I took the time to watch it rise
And as its beauty struck the darkness from the sky
I thought how small and unimportant
all my troubles seem to be
And how lucky another day belongs to me
And as the sleepy world around me
woke up to greet the day
All its silent beauties seemed to say
So what, my friend, if all your dreams you haven’t realized
Just look around you
you got a whole new day to try
Today is mine today is mine
to do with what I will
Today is mine
my own special cup to fill
To die a little that I might learn to live
to take from life that I might learn to give
Today is mine
Like most men I cursed the present
So void of peace of mind
And race my thoughts beyond tomorrow
envision there a sweeter time
But as I view this day around me
I can see the fool I’ve been
For today’s the only garden we can tend
Today is mine…
Blue, Purple & Deep Red
Blue, purple and deep-red fruits and vegetables are full of anthocyanins and proanthocyanins, antioxidants associated with keeping the heart healthy and the brain functioning optimally, reducing inflammation and preventing cancer.
Green, part 1 (cruciferous)
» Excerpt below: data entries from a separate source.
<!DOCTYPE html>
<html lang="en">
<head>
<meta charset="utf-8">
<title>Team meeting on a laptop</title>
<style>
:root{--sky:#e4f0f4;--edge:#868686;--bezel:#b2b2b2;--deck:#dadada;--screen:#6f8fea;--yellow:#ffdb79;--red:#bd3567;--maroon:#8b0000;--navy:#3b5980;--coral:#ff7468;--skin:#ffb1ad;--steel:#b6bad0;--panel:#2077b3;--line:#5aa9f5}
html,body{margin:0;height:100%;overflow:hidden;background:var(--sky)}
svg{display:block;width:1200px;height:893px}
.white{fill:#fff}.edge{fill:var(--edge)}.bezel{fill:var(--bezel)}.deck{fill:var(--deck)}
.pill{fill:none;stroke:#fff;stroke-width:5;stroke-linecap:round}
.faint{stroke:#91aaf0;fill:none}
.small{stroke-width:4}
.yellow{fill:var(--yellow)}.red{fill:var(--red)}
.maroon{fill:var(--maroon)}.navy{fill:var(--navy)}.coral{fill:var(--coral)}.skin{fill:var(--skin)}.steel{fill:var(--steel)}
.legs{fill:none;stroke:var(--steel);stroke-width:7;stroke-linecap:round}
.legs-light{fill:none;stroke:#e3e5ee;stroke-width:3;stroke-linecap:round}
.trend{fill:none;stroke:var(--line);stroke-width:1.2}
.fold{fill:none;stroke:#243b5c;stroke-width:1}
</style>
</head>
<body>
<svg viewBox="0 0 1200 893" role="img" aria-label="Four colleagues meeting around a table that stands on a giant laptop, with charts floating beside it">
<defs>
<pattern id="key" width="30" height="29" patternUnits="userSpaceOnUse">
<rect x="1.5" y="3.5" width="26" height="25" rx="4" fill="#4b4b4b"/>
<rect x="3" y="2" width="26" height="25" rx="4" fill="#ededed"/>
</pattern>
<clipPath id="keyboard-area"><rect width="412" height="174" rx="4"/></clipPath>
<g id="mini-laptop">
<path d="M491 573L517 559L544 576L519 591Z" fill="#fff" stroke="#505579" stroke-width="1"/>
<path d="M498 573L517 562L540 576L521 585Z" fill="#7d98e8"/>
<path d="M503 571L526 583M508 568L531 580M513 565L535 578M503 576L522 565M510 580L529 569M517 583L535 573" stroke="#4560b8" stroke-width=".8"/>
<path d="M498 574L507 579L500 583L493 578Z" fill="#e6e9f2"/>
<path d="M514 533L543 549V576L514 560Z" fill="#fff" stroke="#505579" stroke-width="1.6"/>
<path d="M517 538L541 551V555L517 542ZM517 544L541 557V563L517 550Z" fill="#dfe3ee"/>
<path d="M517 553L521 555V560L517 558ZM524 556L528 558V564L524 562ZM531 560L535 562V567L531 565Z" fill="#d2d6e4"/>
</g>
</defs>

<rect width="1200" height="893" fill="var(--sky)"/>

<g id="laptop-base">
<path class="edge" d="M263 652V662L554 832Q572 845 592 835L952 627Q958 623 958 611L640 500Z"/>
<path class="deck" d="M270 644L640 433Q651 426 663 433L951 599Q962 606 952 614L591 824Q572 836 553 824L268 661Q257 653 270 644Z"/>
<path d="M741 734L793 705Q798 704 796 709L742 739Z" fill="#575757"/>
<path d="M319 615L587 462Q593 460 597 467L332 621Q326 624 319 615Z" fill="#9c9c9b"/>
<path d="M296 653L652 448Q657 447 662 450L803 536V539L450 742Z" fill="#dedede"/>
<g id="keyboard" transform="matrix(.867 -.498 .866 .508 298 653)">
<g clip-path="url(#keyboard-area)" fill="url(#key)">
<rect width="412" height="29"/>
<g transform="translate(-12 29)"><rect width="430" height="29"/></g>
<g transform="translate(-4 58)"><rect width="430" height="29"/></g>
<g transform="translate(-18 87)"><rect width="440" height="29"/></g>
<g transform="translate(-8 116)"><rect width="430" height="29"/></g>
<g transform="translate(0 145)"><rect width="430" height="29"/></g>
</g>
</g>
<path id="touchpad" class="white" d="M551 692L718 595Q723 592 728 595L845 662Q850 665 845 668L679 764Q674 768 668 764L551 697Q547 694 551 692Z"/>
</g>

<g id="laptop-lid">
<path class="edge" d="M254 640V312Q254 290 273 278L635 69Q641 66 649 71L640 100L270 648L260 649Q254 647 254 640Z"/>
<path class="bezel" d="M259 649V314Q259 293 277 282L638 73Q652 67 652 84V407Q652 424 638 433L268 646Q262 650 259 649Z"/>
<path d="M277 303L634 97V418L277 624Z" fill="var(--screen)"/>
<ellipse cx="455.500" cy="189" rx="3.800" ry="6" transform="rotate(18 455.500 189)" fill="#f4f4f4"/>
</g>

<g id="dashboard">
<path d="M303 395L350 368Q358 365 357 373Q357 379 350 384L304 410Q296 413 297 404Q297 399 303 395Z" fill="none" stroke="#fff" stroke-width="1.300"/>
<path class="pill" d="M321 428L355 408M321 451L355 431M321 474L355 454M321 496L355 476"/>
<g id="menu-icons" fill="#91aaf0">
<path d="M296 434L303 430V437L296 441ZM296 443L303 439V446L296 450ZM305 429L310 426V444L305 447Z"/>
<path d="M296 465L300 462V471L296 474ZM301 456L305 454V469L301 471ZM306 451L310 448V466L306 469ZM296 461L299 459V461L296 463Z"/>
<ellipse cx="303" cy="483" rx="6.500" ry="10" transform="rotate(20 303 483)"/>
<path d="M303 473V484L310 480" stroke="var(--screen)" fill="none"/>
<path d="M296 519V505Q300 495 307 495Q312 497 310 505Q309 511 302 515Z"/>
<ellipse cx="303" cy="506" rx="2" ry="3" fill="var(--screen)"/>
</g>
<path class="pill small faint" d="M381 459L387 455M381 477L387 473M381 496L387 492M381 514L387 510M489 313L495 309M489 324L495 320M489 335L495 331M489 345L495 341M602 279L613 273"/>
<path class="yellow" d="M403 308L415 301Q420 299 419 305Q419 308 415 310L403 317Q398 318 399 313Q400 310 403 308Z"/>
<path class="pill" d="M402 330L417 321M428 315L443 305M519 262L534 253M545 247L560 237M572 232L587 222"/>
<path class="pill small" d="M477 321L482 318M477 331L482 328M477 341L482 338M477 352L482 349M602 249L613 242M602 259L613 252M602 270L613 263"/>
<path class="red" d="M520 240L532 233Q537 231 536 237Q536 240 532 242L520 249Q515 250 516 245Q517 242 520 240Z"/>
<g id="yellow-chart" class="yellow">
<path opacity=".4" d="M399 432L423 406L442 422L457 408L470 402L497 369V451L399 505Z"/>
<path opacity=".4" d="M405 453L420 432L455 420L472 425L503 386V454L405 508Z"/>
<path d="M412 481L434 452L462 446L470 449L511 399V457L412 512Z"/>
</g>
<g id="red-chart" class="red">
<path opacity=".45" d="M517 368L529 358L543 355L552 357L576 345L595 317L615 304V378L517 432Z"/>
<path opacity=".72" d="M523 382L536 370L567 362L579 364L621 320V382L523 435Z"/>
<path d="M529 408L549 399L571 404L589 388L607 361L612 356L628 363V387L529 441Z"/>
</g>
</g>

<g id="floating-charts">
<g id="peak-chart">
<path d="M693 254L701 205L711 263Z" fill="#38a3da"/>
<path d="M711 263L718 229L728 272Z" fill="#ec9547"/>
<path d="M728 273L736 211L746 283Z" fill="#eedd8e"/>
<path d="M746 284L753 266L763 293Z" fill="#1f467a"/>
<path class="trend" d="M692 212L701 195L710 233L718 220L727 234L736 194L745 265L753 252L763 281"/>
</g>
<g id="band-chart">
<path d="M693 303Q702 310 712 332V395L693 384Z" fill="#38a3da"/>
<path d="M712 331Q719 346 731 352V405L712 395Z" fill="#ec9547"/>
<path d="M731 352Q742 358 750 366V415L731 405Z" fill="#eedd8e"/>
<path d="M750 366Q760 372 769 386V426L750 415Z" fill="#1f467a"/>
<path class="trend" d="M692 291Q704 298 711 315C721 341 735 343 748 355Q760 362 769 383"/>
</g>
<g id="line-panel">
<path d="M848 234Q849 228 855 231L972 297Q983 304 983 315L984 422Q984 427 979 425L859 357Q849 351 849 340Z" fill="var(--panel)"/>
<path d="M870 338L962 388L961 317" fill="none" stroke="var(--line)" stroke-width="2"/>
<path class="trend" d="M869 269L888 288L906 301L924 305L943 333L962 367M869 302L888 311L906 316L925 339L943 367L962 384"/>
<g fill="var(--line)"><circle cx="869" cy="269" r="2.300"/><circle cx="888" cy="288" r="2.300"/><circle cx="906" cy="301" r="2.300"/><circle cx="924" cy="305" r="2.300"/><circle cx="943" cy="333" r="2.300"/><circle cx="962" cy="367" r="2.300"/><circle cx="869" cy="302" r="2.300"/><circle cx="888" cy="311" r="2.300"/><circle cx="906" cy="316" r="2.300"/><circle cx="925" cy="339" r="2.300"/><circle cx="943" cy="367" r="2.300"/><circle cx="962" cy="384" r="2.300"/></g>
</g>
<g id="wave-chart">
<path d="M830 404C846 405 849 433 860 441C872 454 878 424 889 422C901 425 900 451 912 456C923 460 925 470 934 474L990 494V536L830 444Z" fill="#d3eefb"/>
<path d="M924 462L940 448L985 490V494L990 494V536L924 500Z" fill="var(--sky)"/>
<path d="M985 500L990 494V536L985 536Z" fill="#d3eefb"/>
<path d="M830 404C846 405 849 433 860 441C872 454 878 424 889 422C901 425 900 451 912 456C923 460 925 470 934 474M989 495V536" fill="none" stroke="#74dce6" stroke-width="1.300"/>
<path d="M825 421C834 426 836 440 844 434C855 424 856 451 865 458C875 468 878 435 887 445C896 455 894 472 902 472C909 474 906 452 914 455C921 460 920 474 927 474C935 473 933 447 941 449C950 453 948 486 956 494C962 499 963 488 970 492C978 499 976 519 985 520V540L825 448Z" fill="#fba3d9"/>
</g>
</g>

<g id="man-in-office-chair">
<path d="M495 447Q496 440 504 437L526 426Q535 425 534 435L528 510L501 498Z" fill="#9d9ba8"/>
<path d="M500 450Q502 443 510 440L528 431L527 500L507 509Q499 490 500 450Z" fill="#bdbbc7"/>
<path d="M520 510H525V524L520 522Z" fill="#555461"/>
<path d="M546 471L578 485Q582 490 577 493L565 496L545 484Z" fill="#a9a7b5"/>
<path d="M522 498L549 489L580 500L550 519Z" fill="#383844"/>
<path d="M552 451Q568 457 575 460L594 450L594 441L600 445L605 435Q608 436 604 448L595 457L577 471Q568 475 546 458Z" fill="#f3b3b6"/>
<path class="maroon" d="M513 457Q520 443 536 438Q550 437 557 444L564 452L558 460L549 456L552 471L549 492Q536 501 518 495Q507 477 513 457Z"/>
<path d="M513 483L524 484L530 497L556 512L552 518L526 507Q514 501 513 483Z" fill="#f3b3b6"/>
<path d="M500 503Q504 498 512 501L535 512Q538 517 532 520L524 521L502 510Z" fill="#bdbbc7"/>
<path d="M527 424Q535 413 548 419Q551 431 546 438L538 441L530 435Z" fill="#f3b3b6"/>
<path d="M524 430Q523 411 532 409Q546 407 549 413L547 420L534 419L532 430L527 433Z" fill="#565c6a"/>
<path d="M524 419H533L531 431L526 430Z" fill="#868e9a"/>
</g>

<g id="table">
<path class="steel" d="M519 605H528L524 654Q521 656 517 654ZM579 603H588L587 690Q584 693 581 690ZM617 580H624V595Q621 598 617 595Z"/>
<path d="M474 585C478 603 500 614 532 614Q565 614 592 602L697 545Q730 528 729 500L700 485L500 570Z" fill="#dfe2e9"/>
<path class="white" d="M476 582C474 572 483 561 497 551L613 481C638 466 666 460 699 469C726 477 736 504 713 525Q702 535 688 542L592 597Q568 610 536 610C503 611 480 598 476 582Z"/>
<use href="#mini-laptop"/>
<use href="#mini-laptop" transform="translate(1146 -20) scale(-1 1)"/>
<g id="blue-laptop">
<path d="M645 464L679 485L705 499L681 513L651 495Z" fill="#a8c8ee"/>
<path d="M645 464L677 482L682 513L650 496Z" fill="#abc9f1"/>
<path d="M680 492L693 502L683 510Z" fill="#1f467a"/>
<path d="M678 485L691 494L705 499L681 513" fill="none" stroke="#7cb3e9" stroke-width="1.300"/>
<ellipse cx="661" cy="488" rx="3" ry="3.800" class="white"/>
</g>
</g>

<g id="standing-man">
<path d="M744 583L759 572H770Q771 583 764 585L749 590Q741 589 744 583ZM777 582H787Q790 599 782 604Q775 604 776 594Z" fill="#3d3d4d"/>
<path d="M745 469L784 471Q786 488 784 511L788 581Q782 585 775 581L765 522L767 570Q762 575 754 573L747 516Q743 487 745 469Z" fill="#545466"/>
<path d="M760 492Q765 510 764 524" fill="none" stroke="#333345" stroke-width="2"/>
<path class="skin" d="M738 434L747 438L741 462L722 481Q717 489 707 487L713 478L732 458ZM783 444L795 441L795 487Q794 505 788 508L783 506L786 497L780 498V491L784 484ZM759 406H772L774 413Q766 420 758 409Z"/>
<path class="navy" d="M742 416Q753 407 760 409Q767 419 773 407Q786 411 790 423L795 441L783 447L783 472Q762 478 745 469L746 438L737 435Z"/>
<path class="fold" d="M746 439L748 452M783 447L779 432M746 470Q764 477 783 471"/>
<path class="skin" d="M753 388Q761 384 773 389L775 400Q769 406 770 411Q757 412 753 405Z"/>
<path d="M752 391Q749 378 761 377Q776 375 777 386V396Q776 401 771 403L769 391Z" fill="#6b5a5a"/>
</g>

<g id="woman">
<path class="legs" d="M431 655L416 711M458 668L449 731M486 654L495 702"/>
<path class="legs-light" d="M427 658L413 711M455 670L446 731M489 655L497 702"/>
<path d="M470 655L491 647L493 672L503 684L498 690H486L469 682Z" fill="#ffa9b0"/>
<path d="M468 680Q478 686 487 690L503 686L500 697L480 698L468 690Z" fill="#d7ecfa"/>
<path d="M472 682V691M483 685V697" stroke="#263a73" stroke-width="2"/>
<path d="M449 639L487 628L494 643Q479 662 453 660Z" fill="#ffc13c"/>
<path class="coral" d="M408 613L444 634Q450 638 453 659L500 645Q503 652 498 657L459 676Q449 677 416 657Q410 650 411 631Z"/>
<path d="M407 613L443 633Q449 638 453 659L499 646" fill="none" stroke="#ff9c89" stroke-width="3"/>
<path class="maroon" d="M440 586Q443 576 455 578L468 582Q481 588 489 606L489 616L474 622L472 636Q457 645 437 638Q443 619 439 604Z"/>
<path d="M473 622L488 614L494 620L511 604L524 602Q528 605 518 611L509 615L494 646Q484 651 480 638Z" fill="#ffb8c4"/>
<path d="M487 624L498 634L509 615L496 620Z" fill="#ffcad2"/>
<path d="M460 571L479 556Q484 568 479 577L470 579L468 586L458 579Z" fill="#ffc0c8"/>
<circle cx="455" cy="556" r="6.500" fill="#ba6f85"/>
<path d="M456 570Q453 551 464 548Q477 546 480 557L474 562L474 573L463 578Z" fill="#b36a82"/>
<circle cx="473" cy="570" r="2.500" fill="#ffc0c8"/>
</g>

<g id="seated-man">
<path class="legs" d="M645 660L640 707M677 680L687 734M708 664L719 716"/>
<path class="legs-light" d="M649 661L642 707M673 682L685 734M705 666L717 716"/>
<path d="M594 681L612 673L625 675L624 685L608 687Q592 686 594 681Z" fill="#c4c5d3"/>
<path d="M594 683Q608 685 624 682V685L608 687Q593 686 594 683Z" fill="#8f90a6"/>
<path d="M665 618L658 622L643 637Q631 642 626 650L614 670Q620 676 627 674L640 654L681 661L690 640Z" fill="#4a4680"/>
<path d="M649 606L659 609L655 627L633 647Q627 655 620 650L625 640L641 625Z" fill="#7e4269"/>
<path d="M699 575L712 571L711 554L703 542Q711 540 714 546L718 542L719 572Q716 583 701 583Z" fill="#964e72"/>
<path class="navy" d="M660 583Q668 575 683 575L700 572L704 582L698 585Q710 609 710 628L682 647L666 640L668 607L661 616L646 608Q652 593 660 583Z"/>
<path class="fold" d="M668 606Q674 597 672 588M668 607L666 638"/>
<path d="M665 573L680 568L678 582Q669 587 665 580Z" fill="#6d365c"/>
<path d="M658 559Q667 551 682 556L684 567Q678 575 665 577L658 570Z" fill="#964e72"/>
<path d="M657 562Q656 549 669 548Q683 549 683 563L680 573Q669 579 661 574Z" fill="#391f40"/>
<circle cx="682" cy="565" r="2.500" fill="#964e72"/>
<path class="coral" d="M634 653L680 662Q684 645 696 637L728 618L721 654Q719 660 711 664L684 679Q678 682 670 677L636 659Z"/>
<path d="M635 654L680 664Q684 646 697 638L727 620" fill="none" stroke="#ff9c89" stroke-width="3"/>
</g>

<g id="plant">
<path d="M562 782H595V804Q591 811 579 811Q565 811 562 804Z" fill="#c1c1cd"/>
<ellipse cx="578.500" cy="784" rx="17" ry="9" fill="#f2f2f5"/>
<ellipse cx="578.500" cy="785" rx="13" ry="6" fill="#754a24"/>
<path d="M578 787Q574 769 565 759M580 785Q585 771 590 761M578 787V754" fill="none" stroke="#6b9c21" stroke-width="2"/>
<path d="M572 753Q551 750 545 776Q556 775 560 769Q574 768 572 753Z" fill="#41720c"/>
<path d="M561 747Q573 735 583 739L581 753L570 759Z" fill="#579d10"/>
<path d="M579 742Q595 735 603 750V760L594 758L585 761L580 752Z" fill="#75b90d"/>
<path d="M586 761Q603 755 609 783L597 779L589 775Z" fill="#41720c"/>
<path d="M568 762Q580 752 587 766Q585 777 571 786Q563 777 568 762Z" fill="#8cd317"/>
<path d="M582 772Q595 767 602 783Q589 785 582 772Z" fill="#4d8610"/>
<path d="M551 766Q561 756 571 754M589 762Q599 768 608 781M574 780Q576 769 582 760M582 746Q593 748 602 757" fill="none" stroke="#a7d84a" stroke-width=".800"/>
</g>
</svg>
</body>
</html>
Cruciferous vegetables, such as broccoli and kale, provide compounds called indoles and isothiocyanates, which may help prevent cancer by amping up the production of enzymes that clear toxins from the body. In addition, sulforaphane, a phytochemical present in cruciferous vegetables, was found to detoxify cancer-causing chemicals before they do damage to the body.
Yellow & Green, part 2 (leafy greens)
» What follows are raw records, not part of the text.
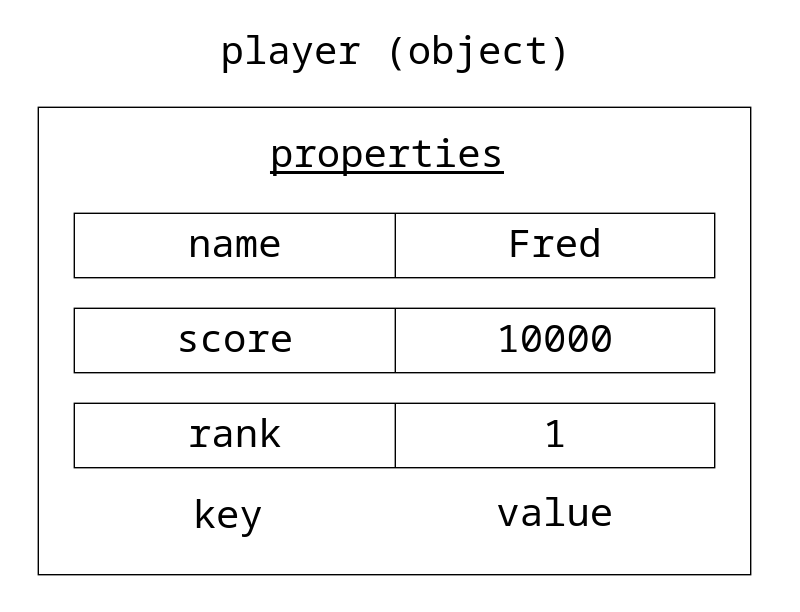
<!DOCTYPE html>
<html lang="en">
<head>
<meta charset="utf-8">
<title>player (object)</title>
<style>
:root {
  --paper: #fff;
  --ink: #000;
  --line: 1px solid var(--ink);
  --line-soften: 0 0 0 0.4px var(--ink);
}
* { box-sizing: border-box; margin: 0; padding: 0; }
html, body { width: 800px; height: 612px; overflow: hidden; background: var(--paper); }
body {
  color: var(--ink);
  font: 400 39px/1 "Noto Sans Mono", "DejaVu Sans Mono", monospace;
  text-align: center;
  white-space: nowrap;
}
.object-name {
  height: 107px;
  padding-right: 8px;
  font: inherit;
  line-height: 98px;
}
.object {
  width: 713px;
  height: 468px;
  margin-left: 38px;
  padding: 0 35px;
  border: var(--line);
  box-shadow: var(--line-soften);
}
.properties-heading {
  height: 105px;
  padding-right: 15px;
  font: inherit;
  line-height: 88px;
  text-decoration: underline 3px;
  text-underline-offset: 4px;
  text-decoration-skip-ink: none;
}
.properties { display: grid; gap: 30px; }
.property, .legend { display: grid; grid-template-columns: 1fr 1fr; }
.property {
  height: 65px;
  border: var(--line);
  box-shadow: var(--line-soften);
  line-height: 56px;
}
.property .value { border-left: var(--line); box-shadow: -0.4px 0 0 var(--ink); }
.legend { line-height: 90px; }
.legend .key { padding-right: 13px; }
.legend .value { line-height: 86px; }
</style>
</head>
<body>
<main>
  <h1 class="object-name">player (object)</h1>
  <section class="object">
    <h2 class="properties-heading">properties</h2>
    <div class="properties">
      <div class="property"><div class="key">name</div><div class="value">Fred</div></div>
      <div class="property"><div class="key">score</div><div class="value">10000</div></div>
      <div class="property"><div class="key">rank</div><div class="value">1</div></div>
    </div>
    <div class="legend"><div class="key">key</div><div class="value">value</div></div>
  </section>
</main>
</body>
</html>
Many yellow and green vegetables are good sources of Lutein and Zeaxanthin, phytochemicals that accumulate in the eyes and help prevent age-related macular degeneration, a leading cause of blindness in older people. Leafy greens are also rich in beta carotene.
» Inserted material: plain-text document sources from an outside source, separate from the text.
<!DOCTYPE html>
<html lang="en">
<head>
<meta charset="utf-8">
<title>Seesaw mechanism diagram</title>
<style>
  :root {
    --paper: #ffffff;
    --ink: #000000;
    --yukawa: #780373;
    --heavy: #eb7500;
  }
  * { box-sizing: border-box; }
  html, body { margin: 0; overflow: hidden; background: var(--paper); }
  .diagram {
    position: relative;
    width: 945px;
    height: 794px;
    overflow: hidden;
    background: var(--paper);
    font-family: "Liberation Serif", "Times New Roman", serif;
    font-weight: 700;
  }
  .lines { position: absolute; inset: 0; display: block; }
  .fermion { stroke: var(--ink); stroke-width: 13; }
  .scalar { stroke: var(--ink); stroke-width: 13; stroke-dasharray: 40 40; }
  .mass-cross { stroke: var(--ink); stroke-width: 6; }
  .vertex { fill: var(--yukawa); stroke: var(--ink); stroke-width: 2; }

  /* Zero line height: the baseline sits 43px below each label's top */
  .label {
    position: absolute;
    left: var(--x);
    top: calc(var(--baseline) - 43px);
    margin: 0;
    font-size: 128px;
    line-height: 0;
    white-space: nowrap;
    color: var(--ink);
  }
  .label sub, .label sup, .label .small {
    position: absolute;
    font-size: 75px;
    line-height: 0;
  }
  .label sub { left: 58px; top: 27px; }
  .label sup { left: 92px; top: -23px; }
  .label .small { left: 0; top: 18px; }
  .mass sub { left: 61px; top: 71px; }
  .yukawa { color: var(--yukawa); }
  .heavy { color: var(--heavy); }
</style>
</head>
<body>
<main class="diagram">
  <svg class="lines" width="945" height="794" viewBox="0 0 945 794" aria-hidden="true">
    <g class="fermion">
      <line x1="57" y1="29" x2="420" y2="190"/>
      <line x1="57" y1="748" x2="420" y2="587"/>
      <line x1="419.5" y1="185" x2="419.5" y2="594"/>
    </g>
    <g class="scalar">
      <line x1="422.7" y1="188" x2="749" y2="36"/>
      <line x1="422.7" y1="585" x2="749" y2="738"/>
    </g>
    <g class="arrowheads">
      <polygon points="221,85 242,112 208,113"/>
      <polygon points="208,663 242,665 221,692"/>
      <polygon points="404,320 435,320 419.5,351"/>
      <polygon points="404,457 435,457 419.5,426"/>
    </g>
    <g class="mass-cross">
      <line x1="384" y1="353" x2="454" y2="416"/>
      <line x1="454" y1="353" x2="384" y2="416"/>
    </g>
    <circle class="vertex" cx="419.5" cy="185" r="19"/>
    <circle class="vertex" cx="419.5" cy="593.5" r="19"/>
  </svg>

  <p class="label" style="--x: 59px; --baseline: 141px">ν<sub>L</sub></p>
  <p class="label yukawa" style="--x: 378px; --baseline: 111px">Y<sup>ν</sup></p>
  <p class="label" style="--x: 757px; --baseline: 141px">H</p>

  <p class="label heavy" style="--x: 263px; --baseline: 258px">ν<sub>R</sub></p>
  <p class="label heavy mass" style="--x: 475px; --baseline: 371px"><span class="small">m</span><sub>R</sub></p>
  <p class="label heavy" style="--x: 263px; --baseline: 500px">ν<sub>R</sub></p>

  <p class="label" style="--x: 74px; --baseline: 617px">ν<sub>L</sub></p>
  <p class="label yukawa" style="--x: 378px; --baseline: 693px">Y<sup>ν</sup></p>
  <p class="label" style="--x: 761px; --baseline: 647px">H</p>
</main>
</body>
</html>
CHLOROPHYLL colors green fruits and vegetables. In our system, the green foods represented those foods rich in isothiocyanates, which induce enzymes in the liver that assist the body in removing potentially carcinogenic compounds.
Cruciferous veggies such as broccoli and cabbage contain the phytochemicals indoles and isothiocyanates, which may have anticancer properties.
Green vegetables are excellent sources of vitamin K, folic acid, potassium, as well as carotenoids and omega-3 fatty acids.
Folic acid is needed to prevent neural tube defects during pregnancy, and vitamin K is essential in blood clot formation. Diets high in potassium are associated with lowering blood pressure, and there is an inverse relationship between cruciferous vegetables and cancer, especially colon and bladder cancers.
Alpha and beta carotene make foods like carrots and sweet potatoes so brilliantly orange. The body converts these compounds into the active form of vitamin A, which helps keep your eyes, bones and immune system healthy. These phytochemicals also operate as antioxidants, sweeping up disease-promoting free radicals.
Orange fruits and vegetables may also play a part in preventing cancer, particularly of the lung, esophagus, and stomach.
Red foods, such as tomatoes and watermelon, contain Lycopene, a phytochemical that may help protect against prostate and breast cancers.
Vitamin C and Folic Acid, red fruits and vegetables are also sources of flavonoids, which reduce inflammation and have antioxidant properties. Cranberries, another red fruit [whose color is due to anthocyanins, not lycopene], are also a good source of tannins, which prevent bacteria from attaching to cells.
BrightFocus is one of America's leading supporters of basic scientific investigations to better understand and find cures for Alzheimer's disease, age-related macular degeneration, and glaucoma.
Since 1973, we have awarded more than $163 million1 to scientists seeking new approaches to prevention, diagnosis, and treatment of our target diseases. These grants have supported more than 1,300 innovative projects and an estimated 4,000 scientists who have dedicated their careers to groundbreaking research.
Our funding has enabled promising researchers—talented scientists at universities, hospitals, and medical centers worldwide—to make significant discoveries about these diseases. To date, two have gone on to win Nobel prizes.
We are currently supporting a total of 156 research grants:
For more information about the work BrightFocus is doing to find cures for Alzheimer's, Macular Degeneration and Glaucoma, go to BrightFocus Foundation.